For the second Batman film in Graphic Content’s history, we decided craft another awesome Bat-book list. In these pages you will find designs and stories that reminded us of those found in Batman: Mask of the Phantasm, and will surely do the same for you. In addition to being chosen by Erin and Matt, we’ve added a third curator in Zachary Palmer, the new Comics Manager at Warp One Comics and Games.
Gotham Central TPB 1: In The Line of Duty (originally published 2003)
Zach: A collaboration between Greg Rucka and Ed Brubaker – two of modern comics’ most esteeemed crime writers – Gotham Central tells the stories of the detectives of Gotham City’s Major Crimes Unit. From the accounts of the police and the civilians they interview, a picture emerges of a city living in the shadow of a legendary struggle high above their heads. Characters that intersect with that world are always profoundly affected, with reactions ranging from awed respect to frustrated resentment, not to mention the death and trauma left behind. Through this citizens’-eye view, Rucka and Brubaker write both excellent police stories and a compelling re-examination of the Batman mythology, despite the rare appearance of the Dark Knight himself. Batman: The Animated Series, the series that precedes Mask of the Phantasm, would also periodically show the audience the perspective of ordinary people living in a city where a billionaire crimefighter regularly fistfights a bunch of crooks in Halloween costumes on rooftops. Episodes like “I’ve Got Batman in My Basement” and “The Man Who Killed Batman” do a similar job to Gotham Central by imagining the effect of a brush with the extraordinary on normal people. As a further point of connection between Batman: TAS and Gotham Central, one of the most prominent characters in GC is Detective Renee Montoya, a character created for the animated series, only later appearing in comics.
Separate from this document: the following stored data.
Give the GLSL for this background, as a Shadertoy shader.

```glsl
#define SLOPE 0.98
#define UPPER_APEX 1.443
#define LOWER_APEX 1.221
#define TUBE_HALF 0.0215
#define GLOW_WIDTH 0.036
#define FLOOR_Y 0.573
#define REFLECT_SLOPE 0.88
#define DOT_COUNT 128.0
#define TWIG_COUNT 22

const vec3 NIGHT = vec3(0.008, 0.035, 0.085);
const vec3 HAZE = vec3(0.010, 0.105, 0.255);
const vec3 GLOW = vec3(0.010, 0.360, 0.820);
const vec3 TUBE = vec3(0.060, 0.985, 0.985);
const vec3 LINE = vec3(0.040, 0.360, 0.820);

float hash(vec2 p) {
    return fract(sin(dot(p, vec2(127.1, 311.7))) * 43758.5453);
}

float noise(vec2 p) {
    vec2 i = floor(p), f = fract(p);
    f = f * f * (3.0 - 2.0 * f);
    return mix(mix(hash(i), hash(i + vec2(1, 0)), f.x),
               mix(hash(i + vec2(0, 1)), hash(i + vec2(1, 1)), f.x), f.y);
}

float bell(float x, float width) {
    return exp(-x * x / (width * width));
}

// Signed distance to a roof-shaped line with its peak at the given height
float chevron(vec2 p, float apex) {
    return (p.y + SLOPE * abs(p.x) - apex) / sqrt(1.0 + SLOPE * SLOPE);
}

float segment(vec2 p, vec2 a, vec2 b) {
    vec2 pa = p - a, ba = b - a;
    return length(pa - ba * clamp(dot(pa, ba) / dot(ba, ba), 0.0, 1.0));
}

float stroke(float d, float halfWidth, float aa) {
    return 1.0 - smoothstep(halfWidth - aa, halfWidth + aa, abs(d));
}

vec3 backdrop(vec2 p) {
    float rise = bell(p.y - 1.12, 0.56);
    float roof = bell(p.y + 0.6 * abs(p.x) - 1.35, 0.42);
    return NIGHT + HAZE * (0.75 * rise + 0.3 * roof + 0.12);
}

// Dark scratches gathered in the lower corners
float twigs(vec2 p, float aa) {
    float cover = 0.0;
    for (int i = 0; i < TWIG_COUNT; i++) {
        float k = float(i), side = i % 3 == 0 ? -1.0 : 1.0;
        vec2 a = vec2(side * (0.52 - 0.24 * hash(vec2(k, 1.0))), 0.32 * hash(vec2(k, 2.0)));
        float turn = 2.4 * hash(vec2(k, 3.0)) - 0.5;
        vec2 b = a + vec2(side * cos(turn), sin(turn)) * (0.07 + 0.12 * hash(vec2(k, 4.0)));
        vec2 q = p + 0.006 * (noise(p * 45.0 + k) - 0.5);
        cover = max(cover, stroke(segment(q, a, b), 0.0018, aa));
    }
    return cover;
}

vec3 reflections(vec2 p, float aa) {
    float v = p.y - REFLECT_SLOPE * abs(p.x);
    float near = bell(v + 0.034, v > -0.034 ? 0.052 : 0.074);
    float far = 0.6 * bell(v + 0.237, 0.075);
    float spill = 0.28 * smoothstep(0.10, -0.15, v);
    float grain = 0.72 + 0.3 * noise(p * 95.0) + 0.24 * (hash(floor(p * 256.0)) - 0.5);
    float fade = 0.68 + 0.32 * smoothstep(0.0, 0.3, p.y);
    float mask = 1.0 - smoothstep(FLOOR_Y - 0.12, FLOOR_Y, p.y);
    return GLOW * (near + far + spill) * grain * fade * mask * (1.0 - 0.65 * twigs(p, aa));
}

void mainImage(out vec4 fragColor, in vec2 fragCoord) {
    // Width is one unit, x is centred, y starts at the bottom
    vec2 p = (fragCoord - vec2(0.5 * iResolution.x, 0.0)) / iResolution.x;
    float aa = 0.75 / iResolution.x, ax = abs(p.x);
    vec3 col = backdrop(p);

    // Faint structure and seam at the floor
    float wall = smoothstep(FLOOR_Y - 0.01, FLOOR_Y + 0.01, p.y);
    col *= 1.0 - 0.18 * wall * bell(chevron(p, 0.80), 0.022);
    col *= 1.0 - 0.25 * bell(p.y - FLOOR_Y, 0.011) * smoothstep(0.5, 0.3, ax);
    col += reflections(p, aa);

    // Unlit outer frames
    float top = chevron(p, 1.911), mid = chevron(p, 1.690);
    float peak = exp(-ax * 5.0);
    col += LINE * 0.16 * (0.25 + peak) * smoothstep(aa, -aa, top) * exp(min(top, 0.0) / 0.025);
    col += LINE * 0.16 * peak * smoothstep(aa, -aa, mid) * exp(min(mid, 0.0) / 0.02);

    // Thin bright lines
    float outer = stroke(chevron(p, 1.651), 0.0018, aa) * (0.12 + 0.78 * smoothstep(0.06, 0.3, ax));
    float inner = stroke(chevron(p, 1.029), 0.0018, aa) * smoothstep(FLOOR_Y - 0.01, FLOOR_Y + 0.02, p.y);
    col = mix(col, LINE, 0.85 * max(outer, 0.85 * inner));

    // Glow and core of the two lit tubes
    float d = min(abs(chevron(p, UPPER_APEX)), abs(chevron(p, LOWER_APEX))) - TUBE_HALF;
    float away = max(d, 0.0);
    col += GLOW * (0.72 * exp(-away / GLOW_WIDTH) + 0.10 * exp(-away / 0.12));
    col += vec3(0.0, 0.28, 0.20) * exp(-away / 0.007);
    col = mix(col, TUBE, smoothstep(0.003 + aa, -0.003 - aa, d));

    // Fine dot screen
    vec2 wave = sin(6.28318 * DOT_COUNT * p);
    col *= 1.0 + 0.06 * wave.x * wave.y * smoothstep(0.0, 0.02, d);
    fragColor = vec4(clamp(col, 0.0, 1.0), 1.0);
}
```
Batman: Mad Love (originally published 1994)
The definitive portrayal of the Joker’s girlfriend Harley Quinn, aka. Dr. Harleen Quinzel, who slowly becomes as mad as her patient during one of his many stays in Arkham Asylum. Harley Quinn, like Zach mentioned above with Detective Renee Montoya, was a character originally created for the animated series who became so popular that she entered the regular Batman mythos. Mad Love is perhaps one of the best Batman stories of all time, and the collection comes with supplementary stories done in the animated style, including a great noir take on Two-Face, Harvey Dent.
Batman: The Long Halloween (originally published 1996-1997)
One of our favorite Batman stories here at Graphic Content, The Long Halloween shows the Dark Knight Detective struggling against one of the most puzzling mysteries of his storied career. For an entire year, the people of Gotham City live in fear of the Holiday Killer, a maniac who strikes like clockwork on the holiday of each month leaving grisly murders in their wake. In addition to dealing with this menace, Batman is also privy to the catastrophic fall of Harvey Dent, whose descent into his Two-Face persona is chronicled here as well. And if that weren’t enough, a baker’s dozen of Batman’s deadliest foes come out of the woodwork to hit him when he’s down. Created by the all-star comics team of Jeph Loeb and Tim Sale, Batman: The Long Halloween is an essential introduction to the world of Gotham City.
Batman: Year One (originally published 1987)
This book, a reinvention of Batman’s earliest days after donning the cowl, completely changed the progression of the character forever upon its first printing in the late ’80s. The parallel story of Bruce Wayne in his very first outings as Batman and Jim Gordon’s rise in the Gotham City Police Department, writer Frank Miller (of Dark Knight Returns fame) and author David Mazzuchelli crafted what became the definitive origin of the character in this story. The scenes in Mask of the Phantasm where Bruce Wayne trains and goes out on his first sortie owe a lot to this book, as do the means by which Christopher Nolan showed Batman’s origin in the Christian Bale films.